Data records
▽
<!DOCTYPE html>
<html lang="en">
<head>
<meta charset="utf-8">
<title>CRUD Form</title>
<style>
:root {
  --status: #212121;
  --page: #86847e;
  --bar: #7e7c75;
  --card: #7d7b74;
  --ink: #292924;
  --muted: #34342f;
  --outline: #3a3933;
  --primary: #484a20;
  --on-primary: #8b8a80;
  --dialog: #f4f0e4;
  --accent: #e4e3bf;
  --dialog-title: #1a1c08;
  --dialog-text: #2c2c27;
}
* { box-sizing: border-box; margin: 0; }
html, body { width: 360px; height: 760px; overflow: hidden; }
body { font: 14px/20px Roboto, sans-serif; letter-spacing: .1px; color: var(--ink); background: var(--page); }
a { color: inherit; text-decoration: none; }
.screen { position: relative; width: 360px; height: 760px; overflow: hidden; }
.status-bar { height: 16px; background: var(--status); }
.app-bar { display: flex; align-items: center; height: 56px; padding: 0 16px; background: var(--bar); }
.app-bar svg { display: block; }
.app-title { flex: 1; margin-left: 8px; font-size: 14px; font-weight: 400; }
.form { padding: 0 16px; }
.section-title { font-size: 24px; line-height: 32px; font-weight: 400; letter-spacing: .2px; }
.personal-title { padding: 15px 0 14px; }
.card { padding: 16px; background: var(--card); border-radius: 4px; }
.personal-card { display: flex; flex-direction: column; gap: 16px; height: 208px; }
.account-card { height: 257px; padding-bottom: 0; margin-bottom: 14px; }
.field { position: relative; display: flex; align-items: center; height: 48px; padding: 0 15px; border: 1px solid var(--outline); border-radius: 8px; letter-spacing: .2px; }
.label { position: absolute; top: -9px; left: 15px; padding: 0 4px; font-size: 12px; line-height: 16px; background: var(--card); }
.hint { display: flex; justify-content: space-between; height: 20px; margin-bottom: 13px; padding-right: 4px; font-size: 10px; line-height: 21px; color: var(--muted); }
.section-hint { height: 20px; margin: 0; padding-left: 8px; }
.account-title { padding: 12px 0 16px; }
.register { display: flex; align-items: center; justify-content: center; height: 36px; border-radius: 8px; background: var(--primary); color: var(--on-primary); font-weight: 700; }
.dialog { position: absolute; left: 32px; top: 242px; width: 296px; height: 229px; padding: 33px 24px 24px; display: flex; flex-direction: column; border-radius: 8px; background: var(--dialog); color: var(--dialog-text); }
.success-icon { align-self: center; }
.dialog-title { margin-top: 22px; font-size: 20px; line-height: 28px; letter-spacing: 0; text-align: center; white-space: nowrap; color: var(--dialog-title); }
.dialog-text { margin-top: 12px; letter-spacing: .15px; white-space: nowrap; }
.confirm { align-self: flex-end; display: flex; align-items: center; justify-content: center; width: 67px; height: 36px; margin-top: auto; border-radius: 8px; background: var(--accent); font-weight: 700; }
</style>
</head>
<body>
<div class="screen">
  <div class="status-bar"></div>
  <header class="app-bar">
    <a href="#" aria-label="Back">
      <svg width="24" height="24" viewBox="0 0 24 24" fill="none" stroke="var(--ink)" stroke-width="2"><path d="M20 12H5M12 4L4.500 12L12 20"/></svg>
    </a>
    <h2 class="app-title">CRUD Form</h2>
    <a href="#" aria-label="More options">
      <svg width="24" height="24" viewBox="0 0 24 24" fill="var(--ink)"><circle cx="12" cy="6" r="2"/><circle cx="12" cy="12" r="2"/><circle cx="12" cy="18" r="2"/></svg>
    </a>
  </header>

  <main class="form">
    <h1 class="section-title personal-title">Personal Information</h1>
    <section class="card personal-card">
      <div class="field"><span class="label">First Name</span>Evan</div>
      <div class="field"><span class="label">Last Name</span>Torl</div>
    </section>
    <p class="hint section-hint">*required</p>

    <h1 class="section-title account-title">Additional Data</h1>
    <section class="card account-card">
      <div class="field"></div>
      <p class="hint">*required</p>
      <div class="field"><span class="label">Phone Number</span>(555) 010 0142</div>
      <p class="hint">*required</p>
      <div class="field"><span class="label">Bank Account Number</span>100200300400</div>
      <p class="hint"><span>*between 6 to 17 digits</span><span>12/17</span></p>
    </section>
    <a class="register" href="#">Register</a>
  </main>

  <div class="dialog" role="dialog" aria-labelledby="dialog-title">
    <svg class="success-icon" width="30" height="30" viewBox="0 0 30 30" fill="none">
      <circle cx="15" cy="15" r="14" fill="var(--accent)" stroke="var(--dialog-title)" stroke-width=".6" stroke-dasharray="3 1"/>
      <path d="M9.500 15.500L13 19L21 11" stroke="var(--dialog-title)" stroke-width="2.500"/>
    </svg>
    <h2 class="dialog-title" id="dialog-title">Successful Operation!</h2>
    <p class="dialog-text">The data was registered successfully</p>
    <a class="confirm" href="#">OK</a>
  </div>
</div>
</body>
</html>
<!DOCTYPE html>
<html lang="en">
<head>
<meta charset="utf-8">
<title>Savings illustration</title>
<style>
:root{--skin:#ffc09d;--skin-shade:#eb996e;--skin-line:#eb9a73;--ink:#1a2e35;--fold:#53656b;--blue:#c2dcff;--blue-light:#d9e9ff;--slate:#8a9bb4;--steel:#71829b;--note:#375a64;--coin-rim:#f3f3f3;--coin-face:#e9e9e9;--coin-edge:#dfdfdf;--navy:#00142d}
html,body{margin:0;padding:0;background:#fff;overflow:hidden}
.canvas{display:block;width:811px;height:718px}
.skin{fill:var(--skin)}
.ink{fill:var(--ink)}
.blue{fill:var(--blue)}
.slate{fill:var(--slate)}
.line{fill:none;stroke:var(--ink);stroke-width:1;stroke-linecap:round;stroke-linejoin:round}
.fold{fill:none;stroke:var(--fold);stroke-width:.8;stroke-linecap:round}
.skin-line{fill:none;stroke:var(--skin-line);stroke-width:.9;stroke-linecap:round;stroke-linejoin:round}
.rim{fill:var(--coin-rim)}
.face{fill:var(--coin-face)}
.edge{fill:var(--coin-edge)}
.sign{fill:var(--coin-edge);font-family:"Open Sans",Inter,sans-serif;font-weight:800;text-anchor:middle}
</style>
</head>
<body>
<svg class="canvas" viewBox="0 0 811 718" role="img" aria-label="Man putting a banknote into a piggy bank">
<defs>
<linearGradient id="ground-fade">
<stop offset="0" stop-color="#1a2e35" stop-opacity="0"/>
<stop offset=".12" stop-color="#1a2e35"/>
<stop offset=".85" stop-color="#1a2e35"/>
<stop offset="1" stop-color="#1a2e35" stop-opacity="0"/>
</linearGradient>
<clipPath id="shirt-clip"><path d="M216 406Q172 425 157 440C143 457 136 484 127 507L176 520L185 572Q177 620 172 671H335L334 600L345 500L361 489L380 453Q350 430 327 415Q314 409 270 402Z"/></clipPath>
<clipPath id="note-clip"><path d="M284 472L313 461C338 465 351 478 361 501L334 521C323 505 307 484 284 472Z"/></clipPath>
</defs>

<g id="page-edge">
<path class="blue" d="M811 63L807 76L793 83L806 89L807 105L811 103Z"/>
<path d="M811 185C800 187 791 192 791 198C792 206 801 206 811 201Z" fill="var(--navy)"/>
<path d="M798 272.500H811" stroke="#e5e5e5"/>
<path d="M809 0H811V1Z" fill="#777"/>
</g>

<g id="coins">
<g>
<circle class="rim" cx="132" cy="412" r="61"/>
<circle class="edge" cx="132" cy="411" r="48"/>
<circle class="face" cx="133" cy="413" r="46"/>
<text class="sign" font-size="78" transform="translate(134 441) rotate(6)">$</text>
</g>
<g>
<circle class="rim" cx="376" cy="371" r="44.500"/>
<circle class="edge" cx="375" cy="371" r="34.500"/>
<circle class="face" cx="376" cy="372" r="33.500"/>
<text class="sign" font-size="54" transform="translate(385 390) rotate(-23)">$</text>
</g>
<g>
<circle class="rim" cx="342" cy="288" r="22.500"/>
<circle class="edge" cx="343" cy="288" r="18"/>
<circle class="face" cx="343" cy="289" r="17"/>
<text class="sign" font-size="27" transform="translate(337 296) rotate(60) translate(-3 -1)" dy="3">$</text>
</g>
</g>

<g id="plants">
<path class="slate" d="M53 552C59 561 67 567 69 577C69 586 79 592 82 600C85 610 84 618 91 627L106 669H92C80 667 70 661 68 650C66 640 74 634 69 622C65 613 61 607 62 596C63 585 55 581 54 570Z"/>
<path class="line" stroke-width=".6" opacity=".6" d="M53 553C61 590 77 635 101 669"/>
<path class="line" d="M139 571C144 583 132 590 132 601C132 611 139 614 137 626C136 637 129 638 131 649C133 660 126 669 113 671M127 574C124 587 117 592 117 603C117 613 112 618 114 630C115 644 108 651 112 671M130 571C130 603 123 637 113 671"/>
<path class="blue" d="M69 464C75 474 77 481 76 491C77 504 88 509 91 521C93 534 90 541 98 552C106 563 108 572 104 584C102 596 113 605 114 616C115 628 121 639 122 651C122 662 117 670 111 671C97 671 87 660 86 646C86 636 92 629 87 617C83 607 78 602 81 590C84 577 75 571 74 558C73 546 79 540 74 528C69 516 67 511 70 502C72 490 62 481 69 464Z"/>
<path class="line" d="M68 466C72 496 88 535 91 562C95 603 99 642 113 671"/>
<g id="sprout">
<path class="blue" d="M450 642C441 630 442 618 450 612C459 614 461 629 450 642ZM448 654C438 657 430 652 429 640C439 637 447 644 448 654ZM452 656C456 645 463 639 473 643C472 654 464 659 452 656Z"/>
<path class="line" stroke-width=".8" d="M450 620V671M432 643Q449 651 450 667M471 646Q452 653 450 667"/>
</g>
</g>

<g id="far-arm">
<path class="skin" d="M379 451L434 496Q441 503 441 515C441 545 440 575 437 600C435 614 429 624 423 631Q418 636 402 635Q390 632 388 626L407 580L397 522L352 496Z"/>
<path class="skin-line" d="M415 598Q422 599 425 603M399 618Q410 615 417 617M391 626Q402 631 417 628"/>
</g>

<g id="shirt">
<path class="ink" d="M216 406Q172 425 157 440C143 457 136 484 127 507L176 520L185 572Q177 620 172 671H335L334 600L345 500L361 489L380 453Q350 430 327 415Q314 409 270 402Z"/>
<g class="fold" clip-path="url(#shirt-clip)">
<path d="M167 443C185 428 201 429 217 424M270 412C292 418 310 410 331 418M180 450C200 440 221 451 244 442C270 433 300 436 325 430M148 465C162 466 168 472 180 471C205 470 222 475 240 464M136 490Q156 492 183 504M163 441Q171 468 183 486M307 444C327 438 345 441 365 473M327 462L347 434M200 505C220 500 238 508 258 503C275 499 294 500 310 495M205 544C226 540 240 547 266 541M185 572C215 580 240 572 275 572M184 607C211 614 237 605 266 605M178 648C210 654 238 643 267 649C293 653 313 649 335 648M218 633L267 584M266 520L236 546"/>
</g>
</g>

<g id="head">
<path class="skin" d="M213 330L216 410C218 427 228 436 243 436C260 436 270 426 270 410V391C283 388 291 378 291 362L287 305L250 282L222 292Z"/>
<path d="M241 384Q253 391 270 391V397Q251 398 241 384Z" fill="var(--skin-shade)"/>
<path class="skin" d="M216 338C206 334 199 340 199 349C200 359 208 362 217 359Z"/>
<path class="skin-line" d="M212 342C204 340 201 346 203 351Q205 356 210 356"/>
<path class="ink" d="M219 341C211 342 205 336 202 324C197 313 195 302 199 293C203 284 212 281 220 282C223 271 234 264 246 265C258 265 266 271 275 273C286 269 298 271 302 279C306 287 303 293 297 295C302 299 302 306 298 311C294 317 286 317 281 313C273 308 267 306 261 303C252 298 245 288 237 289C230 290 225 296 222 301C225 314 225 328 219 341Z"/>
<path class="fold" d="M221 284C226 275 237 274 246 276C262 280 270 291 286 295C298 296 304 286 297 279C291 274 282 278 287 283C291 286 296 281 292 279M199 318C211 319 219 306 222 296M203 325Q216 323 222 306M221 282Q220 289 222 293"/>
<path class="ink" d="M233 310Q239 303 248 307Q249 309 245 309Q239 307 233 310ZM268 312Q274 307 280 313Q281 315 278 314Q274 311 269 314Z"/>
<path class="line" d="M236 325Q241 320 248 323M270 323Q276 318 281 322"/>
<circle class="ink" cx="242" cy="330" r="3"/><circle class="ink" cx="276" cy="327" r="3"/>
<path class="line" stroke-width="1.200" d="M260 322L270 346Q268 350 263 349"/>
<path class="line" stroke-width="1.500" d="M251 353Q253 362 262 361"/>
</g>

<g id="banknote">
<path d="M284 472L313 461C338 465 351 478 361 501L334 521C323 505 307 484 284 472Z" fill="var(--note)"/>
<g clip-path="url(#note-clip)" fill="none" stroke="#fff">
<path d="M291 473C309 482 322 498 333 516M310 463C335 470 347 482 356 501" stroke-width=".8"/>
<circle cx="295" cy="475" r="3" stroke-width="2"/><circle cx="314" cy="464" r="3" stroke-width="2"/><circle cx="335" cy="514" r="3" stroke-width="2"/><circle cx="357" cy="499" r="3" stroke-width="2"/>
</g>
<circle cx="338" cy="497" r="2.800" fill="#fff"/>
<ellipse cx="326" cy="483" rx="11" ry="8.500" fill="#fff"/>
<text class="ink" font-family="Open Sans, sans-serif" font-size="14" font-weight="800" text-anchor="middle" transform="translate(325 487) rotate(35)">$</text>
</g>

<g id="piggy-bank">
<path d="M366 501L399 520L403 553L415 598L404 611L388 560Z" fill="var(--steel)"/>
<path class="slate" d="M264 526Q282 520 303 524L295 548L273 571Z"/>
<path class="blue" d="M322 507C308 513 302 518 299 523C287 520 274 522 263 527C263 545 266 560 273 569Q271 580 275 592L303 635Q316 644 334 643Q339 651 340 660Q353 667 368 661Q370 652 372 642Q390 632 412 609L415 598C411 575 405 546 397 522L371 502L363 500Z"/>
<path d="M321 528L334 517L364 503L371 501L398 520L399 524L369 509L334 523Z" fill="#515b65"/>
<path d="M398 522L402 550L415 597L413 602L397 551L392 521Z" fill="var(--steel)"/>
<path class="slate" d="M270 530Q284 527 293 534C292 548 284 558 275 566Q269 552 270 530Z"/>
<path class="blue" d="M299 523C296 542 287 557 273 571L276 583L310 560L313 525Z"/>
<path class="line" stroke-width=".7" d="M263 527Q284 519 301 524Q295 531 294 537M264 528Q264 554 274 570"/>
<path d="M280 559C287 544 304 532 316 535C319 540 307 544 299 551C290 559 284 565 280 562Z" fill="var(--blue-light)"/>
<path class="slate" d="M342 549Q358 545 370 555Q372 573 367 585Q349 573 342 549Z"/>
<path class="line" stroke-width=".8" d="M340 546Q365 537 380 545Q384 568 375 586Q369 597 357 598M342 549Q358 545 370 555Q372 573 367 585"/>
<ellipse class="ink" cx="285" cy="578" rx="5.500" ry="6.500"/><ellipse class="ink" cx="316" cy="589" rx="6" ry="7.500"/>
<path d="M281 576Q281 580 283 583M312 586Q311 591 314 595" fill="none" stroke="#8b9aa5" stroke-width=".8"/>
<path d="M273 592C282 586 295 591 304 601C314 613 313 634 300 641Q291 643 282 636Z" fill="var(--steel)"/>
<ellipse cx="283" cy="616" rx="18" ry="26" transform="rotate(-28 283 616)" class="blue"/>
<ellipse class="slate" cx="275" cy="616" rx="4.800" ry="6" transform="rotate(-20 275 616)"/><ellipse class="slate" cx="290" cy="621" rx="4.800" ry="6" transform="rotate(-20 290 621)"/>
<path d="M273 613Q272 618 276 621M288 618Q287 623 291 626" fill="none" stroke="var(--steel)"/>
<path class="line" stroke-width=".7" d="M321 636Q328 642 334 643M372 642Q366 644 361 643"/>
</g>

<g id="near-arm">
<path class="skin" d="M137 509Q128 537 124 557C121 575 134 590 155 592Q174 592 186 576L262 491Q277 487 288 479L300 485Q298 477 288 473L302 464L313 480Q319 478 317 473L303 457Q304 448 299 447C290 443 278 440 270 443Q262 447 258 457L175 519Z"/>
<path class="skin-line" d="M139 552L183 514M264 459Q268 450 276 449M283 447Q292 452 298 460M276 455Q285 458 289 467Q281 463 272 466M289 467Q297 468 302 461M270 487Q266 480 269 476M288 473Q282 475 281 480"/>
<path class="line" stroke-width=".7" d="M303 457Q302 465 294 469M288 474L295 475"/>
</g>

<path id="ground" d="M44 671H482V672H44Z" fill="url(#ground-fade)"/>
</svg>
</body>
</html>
△
* Work order: One inclusive range is required: first line of the data through the line containing "24px; line-height: 32px;". Set it down exactly and output nothing else.

* Completed exercise:
<!DOCTYPE html>
<html lang="en">
<head>
<meta charset="utf-8">
<title>CRUD Form</title>
<style>
:root {
  --status: #212121;
  --page: #86847e;
  --bar: #7e7c75;
  --card: #7d7b74;
  --ink: #292924;
  --muted: #34342f;
  --outline: #3a3933;
  --primary: #484a20;
  --on-primary: #8b8a80;
  --dialog: #f4f0e4;
  --accent: #e4e3bf;
  --dialog-title: #1a1c08;
  --dialog-text: #2c2c27;
}
* { box-sizing: border-box; margin: 0; }
html, body { width: 360px; height: 760px; overflow: hidden; }
body { font: 14px/20px Roboto, sans-serif; letter-spacing: .1px; color: var(--ink); background: var(--page); }
a { color: inherit; text-decoration: none; }
.screen { position: relative; width: 360px; height: 760px; overflow: hidden; }
.status-bar { height: 16px; background: var(--status); }
.app-bar { display: flex; align-items: center; height: 56px; padding: 0 16px; background: var(--bar); }
.app-bar svg { display: block; }
.app-title { flex: 1; margin-left: 8px; font-size: 14px; font-weight: 400; }
.form { padding: 0 16px; }
.section-title { font-size: 24px; line-height: 32px; font-weight: 400; letter-spacing: .2px; }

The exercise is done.